[Dataset entries]
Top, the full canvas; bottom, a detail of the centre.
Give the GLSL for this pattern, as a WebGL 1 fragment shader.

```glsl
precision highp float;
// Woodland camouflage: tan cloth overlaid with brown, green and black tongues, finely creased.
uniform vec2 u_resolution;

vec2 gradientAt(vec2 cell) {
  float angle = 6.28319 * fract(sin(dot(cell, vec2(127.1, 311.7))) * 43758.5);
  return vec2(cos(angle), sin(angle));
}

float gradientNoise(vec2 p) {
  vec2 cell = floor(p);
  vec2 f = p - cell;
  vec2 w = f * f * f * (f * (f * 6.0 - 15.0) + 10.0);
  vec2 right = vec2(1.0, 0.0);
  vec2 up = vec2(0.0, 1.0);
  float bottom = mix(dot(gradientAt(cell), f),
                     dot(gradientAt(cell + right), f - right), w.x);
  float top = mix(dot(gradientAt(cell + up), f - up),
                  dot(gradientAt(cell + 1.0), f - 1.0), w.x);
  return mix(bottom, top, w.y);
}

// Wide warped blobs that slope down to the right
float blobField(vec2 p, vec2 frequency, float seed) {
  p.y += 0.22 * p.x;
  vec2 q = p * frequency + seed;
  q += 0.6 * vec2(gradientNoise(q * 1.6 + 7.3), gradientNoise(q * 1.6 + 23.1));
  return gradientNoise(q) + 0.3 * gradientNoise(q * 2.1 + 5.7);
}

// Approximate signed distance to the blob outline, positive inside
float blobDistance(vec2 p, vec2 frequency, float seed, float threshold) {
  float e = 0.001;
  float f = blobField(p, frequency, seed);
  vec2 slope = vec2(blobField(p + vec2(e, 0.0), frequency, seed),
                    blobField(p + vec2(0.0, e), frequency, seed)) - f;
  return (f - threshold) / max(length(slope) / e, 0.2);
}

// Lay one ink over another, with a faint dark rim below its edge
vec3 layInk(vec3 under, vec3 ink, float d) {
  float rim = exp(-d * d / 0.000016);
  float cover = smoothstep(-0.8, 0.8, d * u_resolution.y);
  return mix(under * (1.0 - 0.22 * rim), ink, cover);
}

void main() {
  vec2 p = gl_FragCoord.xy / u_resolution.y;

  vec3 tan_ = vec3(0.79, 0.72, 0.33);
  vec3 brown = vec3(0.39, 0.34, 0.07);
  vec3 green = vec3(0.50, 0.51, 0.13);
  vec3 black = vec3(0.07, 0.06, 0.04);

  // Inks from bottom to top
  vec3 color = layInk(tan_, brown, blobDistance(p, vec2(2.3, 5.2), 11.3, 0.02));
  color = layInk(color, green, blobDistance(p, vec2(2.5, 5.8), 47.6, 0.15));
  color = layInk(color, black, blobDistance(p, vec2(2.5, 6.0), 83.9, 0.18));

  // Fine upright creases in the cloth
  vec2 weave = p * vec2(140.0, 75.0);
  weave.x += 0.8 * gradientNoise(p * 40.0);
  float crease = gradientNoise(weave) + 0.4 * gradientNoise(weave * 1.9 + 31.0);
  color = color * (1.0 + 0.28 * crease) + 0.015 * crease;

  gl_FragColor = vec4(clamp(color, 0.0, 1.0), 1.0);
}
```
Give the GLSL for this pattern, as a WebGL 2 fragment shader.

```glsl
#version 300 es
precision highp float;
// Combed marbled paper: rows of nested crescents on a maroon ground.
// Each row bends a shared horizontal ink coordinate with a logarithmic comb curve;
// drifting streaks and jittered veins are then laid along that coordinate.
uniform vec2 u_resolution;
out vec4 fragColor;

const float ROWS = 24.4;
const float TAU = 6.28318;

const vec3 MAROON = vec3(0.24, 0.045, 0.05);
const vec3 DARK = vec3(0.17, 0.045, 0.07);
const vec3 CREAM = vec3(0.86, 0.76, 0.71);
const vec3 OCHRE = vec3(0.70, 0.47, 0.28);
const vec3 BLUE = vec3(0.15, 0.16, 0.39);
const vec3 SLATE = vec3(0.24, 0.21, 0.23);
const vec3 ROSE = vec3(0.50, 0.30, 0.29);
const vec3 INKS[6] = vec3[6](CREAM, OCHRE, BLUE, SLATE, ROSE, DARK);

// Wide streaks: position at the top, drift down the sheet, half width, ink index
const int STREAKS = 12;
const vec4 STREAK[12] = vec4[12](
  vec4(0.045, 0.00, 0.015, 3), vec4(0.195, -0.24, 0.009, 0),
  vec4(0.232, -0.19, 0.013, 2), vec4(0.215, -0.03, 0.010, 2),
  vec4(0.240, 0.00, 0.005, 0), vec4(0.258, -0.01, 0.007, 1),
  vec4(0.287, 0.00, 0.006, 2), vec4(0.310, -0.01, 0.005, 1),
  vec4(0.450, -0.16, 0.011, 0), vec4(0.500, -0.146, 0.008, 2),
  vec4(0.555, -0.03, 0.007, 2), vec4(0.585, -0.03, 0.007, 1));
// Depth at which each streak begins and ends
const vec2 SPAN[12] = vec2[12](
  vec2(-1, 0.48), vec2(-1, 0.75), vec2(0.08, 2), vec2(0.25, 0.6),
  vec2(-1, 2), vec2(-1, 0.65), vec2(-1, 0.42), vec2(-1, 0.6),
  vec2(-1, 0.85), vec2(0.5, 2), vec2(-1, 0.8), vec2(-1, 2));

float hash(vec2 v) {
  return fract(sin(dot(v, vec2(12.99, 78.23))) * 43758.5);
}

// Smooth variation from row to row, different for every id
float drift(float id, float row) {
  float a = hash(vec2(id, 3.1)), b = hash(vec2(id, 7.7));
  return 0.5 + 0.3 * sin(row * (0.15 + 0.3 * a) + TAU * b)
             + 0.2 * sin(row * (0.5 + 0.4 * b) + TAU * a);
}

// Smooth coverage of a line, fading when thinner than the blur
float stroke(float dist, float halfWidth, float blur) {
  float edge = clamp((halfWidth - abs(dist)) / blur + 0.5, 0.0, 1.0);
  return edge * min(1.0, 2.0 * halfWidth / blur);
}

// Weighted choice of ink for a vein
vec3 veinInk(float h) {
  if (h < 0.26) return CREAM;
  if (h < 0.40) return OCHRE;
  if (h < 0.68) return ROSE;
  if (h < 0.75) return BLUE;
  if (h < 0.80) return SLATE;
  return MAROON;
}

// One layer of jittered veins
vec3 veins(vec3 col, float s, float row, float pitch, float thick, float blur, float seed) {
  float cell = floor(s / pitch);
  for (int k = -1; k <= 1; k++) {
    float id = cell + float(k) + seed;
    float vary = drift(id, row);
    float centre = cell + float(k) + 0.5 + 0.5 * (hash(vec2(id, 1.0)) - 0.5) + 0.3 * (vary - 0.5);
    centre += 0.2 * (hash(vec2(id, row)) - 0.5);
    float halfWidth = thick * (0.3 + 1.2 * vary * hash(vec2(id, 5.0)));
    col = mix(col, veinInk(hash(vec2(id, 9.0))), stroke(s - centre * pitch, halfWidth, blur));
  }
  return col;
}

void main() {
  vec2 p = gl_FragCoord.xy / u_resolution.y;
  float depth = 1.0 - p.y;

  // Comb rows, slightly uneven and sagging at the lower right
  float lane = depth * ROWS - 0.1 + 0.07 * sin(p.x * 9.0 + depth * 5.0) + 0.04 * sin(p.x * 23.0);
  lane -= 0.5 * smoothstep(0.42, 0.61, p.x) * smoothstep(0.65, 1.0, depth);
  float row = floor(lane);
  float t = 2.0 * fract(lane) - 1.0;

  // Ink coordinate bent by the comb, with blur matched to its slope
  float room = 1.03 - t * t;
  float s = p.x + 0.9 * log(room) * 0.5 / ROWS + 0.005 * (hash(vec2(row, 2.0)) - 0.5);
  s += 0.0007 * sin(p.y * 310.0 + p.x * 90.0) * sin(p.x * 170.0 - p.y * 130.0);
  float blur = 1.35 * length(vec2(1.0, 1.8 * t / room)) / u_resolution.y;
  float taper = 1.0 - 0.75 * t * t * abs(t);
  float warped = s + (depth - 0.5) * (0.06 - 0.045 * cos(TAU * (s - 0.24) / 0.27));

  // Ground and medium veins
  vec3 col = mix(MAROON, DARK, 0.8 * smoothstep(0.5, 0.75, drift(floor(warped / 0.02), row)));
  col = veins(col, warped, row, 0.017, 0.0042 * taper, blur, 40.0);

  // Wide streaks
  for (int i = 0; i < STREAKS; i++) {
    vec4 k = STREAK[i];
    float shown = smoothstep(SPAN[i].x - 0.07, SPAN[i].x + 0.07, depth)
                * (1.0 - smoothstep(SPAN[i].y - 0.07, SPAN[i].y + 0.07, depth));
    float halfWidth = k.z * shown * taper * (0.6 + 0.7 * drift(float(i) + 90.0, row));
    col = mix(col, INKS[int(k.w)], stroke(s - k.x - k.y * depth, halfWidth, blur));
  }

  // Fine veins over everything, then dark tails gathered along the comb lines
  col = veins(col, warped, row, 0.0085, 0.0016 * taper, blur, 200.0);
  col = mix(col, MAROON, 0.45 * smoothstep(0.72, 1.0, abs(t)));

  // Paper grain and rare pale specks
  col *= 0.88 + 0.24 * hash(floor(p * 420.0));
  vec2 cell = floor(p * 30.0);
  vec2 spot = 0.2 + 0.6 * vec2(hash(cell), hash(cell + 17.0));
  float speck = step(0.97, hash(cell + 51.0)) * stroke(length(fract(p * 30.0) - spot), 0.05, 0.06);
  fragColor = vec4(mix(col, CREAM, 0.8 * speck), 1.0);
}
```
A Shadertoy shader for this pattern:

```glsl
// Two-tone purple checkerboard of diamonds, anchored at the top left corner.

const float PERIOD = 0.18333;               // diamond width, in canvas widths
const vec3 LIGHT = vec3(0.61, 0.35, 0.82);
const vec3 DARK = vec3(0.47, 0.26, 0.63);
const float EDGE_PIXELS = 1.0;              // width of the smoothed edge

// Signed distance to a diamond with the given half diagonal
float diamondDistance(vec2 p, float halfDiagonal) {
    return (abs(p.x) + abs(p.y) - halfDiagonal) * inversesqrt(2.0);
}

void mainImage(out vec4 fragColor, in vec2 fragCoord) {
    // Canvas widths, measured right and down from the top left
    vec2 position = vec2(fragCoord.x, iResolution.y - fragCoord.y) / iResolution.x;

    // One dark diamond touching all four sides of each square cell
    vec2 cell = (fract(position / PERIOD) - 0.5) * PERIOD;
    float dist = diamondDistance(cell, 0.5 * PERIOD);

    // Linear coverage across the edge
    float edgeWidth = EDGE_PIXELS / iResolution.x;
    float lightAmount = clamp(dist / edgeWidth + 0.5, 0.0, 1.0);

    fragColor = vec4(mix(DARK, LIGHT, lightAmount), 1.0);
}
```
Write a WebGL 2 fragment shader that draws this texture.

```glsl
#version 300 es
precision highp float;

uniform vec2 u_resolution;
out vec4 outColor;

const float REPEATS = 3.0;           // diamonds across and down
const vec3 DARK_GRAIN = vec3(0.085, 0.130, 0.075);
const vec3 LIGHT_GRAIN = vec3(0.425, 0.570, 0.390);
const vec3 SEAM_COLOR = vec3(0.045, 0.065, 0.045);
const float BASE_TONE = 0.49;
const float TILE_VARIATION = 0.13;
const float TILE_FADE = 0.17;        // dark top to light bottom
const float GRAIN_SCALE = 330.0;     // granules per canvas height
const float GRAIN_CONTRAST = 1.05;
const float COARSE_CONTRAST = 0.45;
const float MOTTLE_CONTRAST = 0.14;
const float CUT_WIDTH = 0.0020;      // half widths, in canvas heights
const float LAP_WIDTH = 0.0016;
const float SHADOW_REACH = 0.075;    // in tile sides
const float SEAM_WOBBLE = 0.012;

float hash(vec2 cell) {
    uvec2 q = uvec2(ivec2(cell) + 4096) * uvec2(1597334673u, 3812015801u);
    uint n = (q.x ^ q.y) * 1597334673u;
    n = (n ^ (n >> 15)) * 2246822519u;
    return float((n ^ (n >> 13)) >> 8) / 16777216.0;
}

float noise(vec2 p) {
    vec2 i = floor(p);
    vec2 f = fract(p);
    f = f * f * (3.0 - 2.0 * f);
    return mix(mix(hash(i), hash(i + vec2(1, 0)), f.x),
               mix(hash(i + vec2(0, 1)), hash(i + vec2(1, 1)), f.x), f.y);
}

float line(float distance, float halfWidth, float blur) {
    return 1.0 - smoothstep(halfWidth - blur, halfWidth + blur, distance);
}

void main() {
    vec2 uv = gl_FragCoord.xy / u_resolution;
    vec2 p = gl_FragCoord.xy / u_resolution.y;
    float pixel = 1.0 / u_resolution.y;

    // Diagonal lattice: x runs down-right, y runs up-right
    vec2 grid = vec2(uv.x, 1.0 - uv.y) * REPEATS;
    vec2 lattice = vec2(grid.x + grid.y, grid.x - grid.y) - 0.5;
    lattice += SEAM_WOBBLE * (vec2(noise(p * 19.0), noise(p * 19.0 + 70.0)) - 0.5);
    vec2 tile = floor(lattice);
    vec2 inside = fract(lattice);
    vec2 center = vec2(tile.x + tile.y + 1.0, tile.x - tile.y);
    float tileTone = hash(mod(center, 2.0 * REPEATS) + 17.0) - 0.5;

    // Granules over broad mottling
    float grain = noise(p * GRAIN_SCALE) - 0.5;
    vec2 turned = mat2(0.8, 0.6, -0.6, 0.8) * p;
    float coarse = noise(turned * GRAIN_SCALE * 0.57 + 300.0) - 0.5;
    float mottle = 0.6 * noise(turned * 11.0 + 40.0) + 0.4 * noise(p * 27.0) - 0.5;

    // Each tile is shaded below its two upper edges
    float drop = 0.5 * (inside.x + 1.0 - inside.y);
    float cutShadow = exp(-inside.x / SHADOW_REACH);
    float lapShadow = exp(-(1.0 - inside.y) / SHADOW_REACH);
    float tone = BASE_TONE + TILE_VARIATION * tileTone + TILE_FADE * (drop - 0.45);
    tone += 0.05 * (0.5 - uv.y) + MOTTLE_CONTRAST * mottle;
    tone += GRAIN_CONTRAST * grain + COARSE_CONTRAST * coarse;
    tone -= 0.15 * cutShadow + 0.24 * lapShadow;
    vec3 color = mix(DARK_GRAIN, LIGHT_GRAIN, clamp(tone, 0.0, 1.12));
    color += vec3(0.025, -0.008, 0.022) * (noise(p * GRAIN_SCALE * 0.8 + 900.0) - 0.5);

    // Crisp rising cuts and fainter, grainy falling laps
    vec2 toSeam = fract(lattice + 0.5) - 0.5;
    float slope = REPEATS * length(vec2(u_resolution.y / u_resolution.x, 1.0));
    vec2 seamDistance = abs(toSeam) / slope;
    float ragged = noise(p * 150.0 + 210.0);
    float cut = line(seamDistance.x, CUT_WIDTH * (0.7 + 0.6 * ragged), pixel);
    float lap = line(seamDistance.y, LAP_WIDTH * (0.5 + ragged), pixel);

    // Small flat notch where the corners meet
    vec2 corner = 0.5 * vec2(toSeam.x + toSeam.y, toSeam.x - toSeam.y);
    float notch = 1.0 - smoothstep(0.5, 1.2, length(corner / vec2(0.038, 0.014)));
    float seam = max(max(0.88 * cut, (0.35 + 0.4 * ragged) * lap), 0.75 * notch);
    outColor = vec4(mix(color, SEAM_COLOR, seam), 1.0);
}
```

(PROBLEM STATEMENT) In the entries above, find every line holding the word "veins" and copy it out.

(WRITTEN SOLUTION)
// drifting streaks and jittered veins are then laid along that coordinate.
// One layer of jittered veins
vec3 veins(vec3 col, float s, float row, float pitch, float thick, float blur, float seed) {
  // Ground and medium veins
  col = veins(col, warped, row, 0.017, 0.0042 * taper, blur, 40.0);
  // Fine veins over everything, then dark tails gathered along the comb lines
  col = veins(col, warped, row, 0.0085, 0.0016 * taper, blur, 200.0);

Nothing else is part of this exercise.